Medical mistakes make the headlines every day: wrong-site surgeries, failure to diagnose diseases and other examples of medical malpractice are unfortunate reminders that our health care system is not immune from medical professional negligence. One recent story from a Veteran’s Affairs Medical Center here in Pennsylvania, however, serves as a reminder that medical malpractice can have wide-ranging consequences beyond physical injuries.
In 2007, a former U.S. Marine returned home from Iraq and found work as a financial advisor. A combat veteran, he went to the VA hospital in Wilkes-Barre for medical care and was diagnosed with post-traumatic stress disorder. He was prescribed medication, but as his condition declined over the following months, 10 successive attempts to see a physician at the VA or review his medication were unsuccessful.
The medication, a judge would later rule, was a substance likely to result in addiction and self-medication with other drugs; after four months on it with no other PTSD treatment, the patient dressed in all black and broke into a Scranton pharmacy to steal drugs. Facing criminal charges, the patient also found himself out of a job.
Those charges, however, were recently dropped and a judge awarded the veteran $3.7 million as a result of a medical malpractice suit. It was the hospital’s negligence in not providing PTSD care and in prescribing the wrong medication that caused his worsened medical condition, the judge ruled, and ultimately what lead to the break-in.
This case demonstrates that the scope of what can constitute medical malpractice, and what kinds of losses may be compensable, may be broader than many Pennsylvania residents would expect. The $3.7 million award included compensation for the victim’s pain and suffering, as well as humiliation and embarrassment; future lost earnings and noneconomic damages, both past and future; and even compensation for his wife’s loss of consortium.
Whether patients are suffering from a chronic disease, an acute physical condition or a mental illness like PTSD, they depend on medical professionals to prescribe and manage their medications correctly, and provide appropriate follow-up care. A medical malpractice lawsuit can make sure negligent providers are held accountable and patients’ rights are protected.

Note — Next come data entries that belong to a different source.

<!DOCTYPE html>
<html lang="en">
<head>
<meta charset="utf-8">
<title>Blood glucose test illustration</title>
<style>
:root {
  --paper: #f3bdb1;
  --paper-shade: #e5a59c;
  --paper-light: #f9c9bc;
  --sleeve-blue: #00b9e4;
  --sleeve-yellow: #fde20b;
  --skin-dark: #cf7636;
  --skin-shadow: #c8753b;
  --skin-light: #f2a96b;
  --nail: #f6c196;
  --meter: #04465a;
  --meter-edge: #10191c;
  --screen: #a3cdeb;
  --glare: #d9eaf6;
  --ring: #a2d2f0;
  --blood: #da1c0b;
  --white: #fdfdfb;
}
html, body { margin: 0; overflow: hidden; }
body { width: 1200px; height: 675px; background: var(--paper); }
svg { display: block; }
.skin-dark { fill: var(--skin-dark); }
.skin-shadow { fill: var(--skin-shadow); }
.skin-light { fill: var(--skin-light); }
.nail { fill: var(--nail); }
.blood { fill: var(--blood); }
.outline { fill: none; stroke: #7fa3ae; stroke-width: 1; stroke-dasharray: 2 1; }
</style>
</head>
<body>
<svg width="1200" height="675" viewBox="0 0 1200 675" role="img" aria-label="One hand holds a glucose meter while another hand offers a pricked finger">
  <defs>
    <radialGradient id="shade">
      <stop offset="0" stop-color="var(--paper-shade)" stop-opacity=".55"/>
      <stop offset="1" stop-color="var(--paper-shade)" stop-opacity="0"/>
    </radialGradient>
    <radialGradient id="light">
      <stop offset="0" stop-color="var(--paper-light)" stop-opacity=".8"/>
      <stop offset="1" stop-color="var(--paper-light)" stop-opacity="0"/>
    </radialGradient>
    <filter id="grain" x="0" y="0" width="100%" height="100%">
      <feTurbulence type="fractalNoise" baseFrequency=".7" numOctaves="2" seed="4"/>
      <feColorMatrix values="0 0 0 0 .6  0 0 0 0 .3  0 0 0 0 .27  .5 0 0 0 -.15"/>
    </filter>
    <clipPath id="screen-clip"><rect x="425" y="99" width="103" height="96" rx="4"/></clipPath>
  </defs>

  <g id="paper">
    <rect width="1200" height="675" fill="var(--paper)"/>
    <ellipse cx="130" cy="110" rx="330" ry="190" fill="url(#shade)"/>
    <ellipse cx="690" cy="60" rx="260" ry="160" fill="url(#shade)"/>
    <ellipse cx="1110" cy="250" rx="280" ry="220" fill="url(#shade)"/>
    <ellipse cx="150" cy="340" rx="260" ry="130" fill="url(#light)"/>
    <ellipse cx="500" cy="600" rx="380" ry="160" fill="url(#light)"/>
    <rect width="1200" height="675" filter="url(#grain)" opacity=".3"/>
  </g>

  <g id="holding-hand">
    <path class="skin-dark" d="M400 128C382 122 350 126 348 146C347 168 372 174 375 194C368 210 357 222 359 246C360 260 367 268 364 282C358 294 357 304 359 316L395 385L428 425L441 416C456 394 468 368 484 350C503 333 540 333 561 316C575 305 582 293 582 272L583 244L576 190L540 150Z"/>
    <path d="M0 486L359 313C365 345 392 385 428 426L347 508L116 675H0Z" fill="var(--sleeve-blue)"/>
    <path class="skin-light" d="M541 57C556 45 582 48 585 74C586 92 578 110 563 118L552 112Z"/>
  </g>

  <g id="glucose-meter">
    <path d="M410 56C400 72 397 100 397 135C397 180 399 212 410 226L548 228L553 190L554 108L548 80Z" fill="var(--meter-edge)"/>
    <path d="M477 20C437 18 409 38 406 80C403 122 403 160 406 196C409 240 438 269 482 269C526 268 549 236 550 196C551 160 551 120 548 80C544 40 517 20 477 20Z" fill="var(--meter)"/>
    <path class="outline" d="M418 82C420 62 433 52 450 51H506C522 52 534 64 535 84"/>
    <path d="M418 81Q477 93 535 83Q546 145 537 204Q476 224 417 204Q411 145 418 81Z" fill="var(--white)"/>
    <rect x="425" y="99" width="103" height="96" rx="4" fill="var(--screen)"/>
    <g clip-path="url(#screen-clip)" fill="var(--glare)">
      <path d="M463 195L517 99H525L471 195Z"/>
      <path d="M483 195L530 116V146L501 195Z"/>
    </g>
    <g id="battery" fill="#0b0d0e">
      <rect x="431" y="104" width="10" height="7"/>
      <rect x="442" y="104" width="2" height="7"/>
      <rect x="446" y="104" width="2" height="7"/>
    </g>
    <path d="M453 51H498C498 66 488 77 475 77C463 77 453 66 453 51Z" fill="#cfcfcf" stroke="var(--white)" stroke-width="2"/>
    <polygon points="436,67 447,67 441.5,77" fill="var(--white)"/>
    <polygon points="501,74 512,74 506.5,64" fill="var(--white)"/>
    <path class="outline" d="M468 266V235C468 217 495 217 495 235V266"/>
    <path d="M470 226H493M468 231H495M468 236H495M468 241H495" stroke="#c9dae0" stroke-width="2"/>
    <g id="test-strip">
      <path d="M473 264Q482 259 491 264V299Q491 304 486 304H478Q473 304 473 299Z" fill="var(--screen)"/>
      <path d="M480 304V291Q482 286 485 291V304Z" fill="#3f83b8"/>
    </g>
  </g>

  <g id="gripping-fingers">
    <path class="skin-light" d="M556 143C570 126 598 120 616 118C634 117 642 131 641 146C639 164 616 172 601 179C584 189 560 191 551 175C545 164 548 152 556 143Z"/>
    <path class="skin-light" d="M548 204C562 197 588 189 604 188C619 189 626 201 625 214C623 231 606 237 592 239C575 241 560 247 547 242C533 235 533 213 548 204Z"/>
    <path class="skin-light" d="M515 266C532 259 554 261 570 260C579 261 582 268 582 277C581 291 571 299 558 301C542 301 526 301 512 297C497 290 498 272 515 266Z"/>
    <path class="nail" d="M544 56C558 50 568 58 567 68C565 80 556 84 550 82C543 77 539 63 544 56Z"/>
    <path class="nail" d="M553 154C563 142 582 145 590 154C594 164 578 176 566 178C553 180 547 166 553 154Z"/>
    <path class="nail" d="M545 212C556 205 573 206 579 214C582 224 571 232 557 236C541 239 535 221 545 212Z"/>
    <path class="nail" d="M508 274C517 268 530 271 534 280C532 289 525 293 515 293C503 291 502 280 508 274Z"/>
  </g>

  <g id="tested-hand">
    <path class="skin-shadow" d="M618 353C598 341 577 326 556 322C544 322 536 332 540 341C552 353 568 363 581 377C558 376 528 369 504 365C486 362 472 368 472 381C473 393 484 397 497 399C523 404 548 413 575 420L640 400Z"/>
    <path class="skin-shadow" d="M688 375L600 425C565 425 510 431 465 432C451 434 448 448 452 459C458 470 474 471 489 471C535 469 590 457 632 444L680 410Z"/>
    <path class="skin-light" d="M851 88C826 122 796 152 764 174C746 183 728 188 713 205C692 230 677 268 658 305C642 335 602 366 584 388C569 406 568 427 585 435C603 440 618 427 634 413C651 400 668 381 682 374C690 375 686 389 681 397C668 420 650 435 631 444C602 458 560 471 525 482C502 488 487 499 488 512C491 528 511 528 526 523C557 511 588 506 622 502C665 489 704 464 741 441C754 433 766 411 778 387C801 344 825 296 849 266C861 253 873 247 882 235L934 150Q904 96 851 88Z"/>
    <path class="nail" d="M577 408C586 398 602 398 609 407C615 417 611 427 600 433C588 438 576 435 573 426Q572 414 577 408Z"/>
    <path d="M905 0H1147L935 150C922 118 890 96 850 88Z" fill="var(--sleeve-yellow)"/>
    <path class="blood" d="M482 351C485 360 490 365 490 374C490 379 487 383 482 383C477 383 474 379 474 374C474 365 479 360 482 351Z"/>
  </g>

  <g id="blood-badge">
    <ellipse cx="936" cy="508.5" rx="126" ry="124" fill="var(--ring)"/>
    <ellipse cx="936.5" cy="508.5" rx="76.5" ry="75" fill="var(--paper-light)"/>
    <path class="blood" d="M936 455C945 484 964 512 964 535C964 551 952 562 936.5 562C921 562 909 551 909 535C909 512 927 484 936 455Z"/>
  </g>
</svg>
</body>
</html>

Source: Pittsburgh Post-Gazette, “Pennsylvania veteran awarded $3.7 M in suit against VA,” Saranac Hale Spencer, Jan. 21, 2013